Energy chief: Bid to revive Nevada nuclear waste dump doomed
WASHINGTON (AP) -- Any effort to revive the long-dormant nuclear waste dump at Nevada's Yucca Mountain is doomed to fail because the project lacks support from elected officials in the state, Energy Secretary Ernest Moniz said Wednesday.
A 30-year fight over where to store the country's nuclear waste has convinced him that "a consent-based approach is the only way we're going to get across the finish line," Moniz said.
A 1980s law that directs Congress to store waste at the planned site 100 miles from Las Vegas "hasn't worked" and can't work, Moniz said in a speech at the National Press Club, one of his final public appearances as energy chief.
"You're not going to get there unless it's a consent-based approach," Moniz said. "You have to have local, state and federal people lined up" in favor of the project for it to succeed.
President Barack Obama dropped the Yucca plan early in his tenure under intense pressure from Senate Democratic leader Harry Reid of Nevada, who made opposition to Yucca Mountain a central part of his political identity. Reid's successor in the Senate, Democrat Catherine Cortez Masto, also opposes Yucca, as do Republican Sen. Dean Heller and Republican Gov. Brian Sandoval.
President-elect Donald Trump has not indicated a clear position on the project, but he pledged to study the issue at a campaign appearance near Las Vegas in October. Trump owns a luxury hotel in Las Vegas. His nominee for energy secretary, former Texas Gov. Rick Perry, supports nuclear power but has not clarified his stance on Yucca Mountain.
Trump's transition team includes several project supporters, and the team has asked the Energy Department whether there are any legal barriers to moving ahead with the project.
A questionnaire submitted to DOE employees last month asks whether there are any "statutory restrictions" to restarting the project and whether the department has a plan for resuming the proceedings to secure the needed licenses.

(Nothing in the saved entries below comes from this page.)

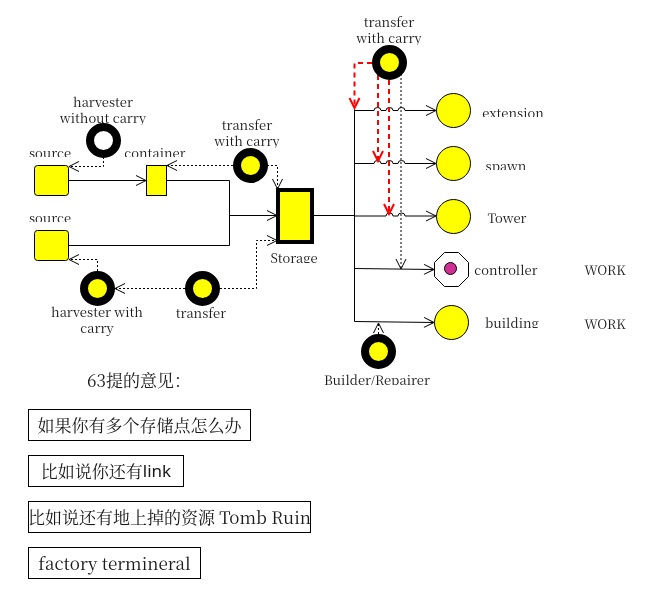
<!DOCTYPE html>
<html lang="zh-CN">
<head>
<meta charset="utf-8">
<title>Resource flow diagram</title>
<style>
:root {
  --ink: #000;
  --text: #1a1a1a;
  --paper: #fff;
  --store: #ff0;
  --alert: #f00;
  --core: #d02f96;
}
* { box-sizing: border-box; }
html, body { margin: 0; }
body {
  position: relative;
  width: 649px;
  height: 591px;
  overflow: hidden;
  background: var(--paper);
  color: var(--text);
  font-family: "Noto Serif CJK SC", "Noto Serif", serif;
}
.flow { position: absolute; inset: 0; display: block; }
.wire { fill: none; stroke: var(--ink); stroke-width: 1; }
.arrow { marker-end: url(#tip); }
.dotted { stroke-dasharray: 2 2; }
.urgent { fill: none; stroke: var(--alert); stroke-width: 2; stroke-dasharray: 5 4; marker-end: url(#tip-urgent); }
.tip { fill: none; stroke: var(--ink); }
.tip-urgent { fill: none; stroke: var(--alert); stroke-width: 2; }
.node { fill: var(--store); stroke: var(--ink); }
.store { stroke-width: 4; }
.creep { fill: var(--store); stroke: var(--ink); stroke-width: 8; }
.empty { fill: var(--paper); }
.core { fill: var(--core); stroke: var(--ink); }
.label {
  position: absolute;
  left: var(--x);
  top: var(--y);
  height: var(--h, 13px);
  overflow: hidden;
  transform: translateX(-50%);
  font-size: 13px;
  line-height: 16px;
  text-align: center;
  white-space: nowrap;
}
.notes {
  position: absolute;
  left: 28px;
  top: 368px;
  display: flex;
  flex-direction: column;
  align-items: flex-start;
  gap: 14px;
  font-size: 17px;
  line-height: 24px;
  white-space: nowrap;
}
.notes h1 { margin: 0 0 3px 59px; font: inherit; }
.note {
  display: flex;
  align-items: center;
  justify-content: center;
  width: var(--w);
  height: 32px;
  margin: 0;
  border: 1px solid var(--ink);
}
.note span { font-family: "Noto Sans", sans-serif; }
</style>
</head>
<body>
<svg class="flow" width="649" height="591" viewBox="0 0 649 591" aria-hidden="true">
  <defs>
    <marker id="tip" markerUnits="userSpaceOnUse" markerWidth="13" markerHeight="13" refX="11" refY="6" orient="auto">
      <path class="tip" d="M1 1L11 6L1 11"/>
    </marker>
    <marker id="tip-urgent" markerUnits="userSpaceOnUse" markerWidth="14" markerHeight="14" refX="11" refY="7" orient="auto">
      <path class="tip-urgent" d="M1 2L11 7L1 12"/>
    </marker>
  </defs>

  <g class="supply-lines">
    <path class="wire arrow" d="M69 180.5H146"/>
    <path class="wire" d="M167 180.5H229.5V245.5H69"/>
    <path class="wire arrow" d="M229.5 215.5H277"/>
    <path class="wire" d="M312 215.5H354.5"/>
    <path class="wire" d="M354.5 108V321.5"/>
    <path class="wire arrow" d="M354.5 110.5H374a3.5 3 0 0 1 7 0H386a3.5 3 0 0 1 7 0H398a3.5 3 0 0 1 7 0H436"/>
    <path class="wire arrow" d="M354.5 163.5H374a3.5 3 0 0 1 7 0H386a3.5 3 0 0 1 7 0H398a3.5 3 0 0 1 7 0H436"/>
    <path class="wire arrow" d="M354.5 216H386a3.5 3 0 0 1 7 0H398a3.5 3 0 0 1 7 0H436"/>
    <path class="wire arrow" d="M354.5 268.5L434 269.5"/>
    <path class="wire arrow" d="M354.5 321.5L434 322.5"/>
  </g>

  <g class="creep-tasks">
    <path class="wire dotted arrow" d="M103.5 157V166.5H69"/>
    <path class="wire dotted arrow" d="M233 165.5H167"/>
    <path class="wire dotted arrow" d="M267 165.5H277.5V189"/>
    <path class="wire dotted arrow" d="M97.5 271V259.5H69"/>
    <path class="wire dotted arrow" d="M185 288.5H115"/>
    <path class="wire dotted arrow" d="M220 288.5H256.5V240.5H277"/>
    <path class="wire dotted arrow" d="M401 74V269"/>
    <path class="wire dotted arrow" d="M378.5 334V323"/>
    <path class="urgent" d="M372 63H354.5V108"/>
    <path class="urgent" d="M378 75V161"/>
    <path class="urgent" d="M389 80V214"/>
  </g>

  <g class="structures">
    <rect class="node" x="34.5" y="165.5" width="34" height="30" rx="3"/>
    <rect class="node" x="34.5" y="230.5" width="34" height="30" rx="3"/>
    <rect class="node" x="146.5" y="165.5" width="20" height="30"/>
    <rect class="node store" x="278" y="190" width="34" height="52"/>
    <circle class="node" cx="453.5" cy="110.5" r="17"/>
    <circle class="node" cx="453.5" cy="163.5" r="17"/>
    <circle class="node" cx="453.5" cy="216.5" r="17"/>
    <polygon class="node empty" points="444.5,252.5 458.5,252.5 468.5,262.5 468.5,276.5 458.5,286.5 444.5,286.5 434.5,276.5 434.5,262.5"/>
    <circle class="core" cx="450.5" cy="268.5" r="6"/>
    <circle class="node" cx="451.5" cy="322.5" r="17"/>
  </g>

  <g class="creeps">
    <circle class="creep" cx="389.5" cy="62.5" r="13.5"/>
    <circle class="creep empty" cx="103.5" cy="140.5" r="13.5"/>
    <circle class="creep" cx="250.5" cy="165.5" r="13.5"/>
    <circle class="creep" cx="97.5" cy="288.5" r="13.5"/>
    <circle class="creep" cx="202.5" cy="288.5" r="13.5"/>
    <circle class="creep" cx="378.5" cy="351.5" r="13.5"/>
  </g>
</svg>

<div class="label" style="--x:389px;--y:14px;--h:31px">transfer<br>with carry</div>
<div class="label" style="--x:103px;--y:94px;--h:31px">harvester<br>without carry</div>
<div class="label" style="--x:247px;--y:117px;--h:31px">transfer<br>with carry</div>
<div class="label" style="--x:50px;--y:145px;--h:12px">source</div>
<div class="label" style="--x:155px;--y:145px;--h:12px">container</div>
<div class="label" style="--x:50px;--y:210px;--h:12px">source</div>
<div class="label" style="--x:294px;--y:250px">Storage</div>
<div class="label" style="--x:97px;--y:304px;--h:32px">harvester with<br>carry</div>
<div class="label" style="--x:201px;--y:305px;--h:16px">transfer</div>
<div class="label" style="--x:377px;--y:372px">Builder/Repairer</div>
<div class="label" style="--x:513px;--y:105px;--h:12px">extension</div>
<div class="label" style="--x:506px;--y:158px;--h:12px">spawn</div>
<div class="label" style="--x:507px;--y:210px">Tower</div>
<div class="label" style="--x:506px;--y:262px">controller</div>
<div class="label" style="--x:605px;--y:262px">WORK</div>
<div class="label" style="--x:512px;--y:315px">building</div>
<div class="label" style="--x:605px;--y:316px">WORK</div>

<section class="notes">
  <h1>63提的意见：</h1>
  <p class="note" style="--w:223px">如果你有多个存储点怎么办</p>
  <p class="note" style="--w:156px">比如说你还有<span>link</span></p>
  <p class="note" style="--w:283px">比如说还有地上掉的资源 Tomb Ruin</p>
  <p class="note" style="--w:173px">factory termineral</p>
</section>
</body>
</html>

The Obama administration cut off federal funding in 2010, effectively mothballing the project.
The nation has no long-term plan to find a permanent home for more than 70,000 metric tons of radioactive waste being stored at nuclear power plants around the country.
Moniz said the Energy Department is working with states and communities that may want to host projects for waste storage or disposal, but no comprehensive plan has been developed. States including New Mexico and Texas have indicated interest in hosting an interim storage site for the country's high-level nuclear waste.
Five of Nevada's six-member congressional delegation have co-sponsored measures in the House and Senate that would require the Energy Department to get written consent from a state's governor, local governments and Indian tribes before a nuclear waste dump could be built.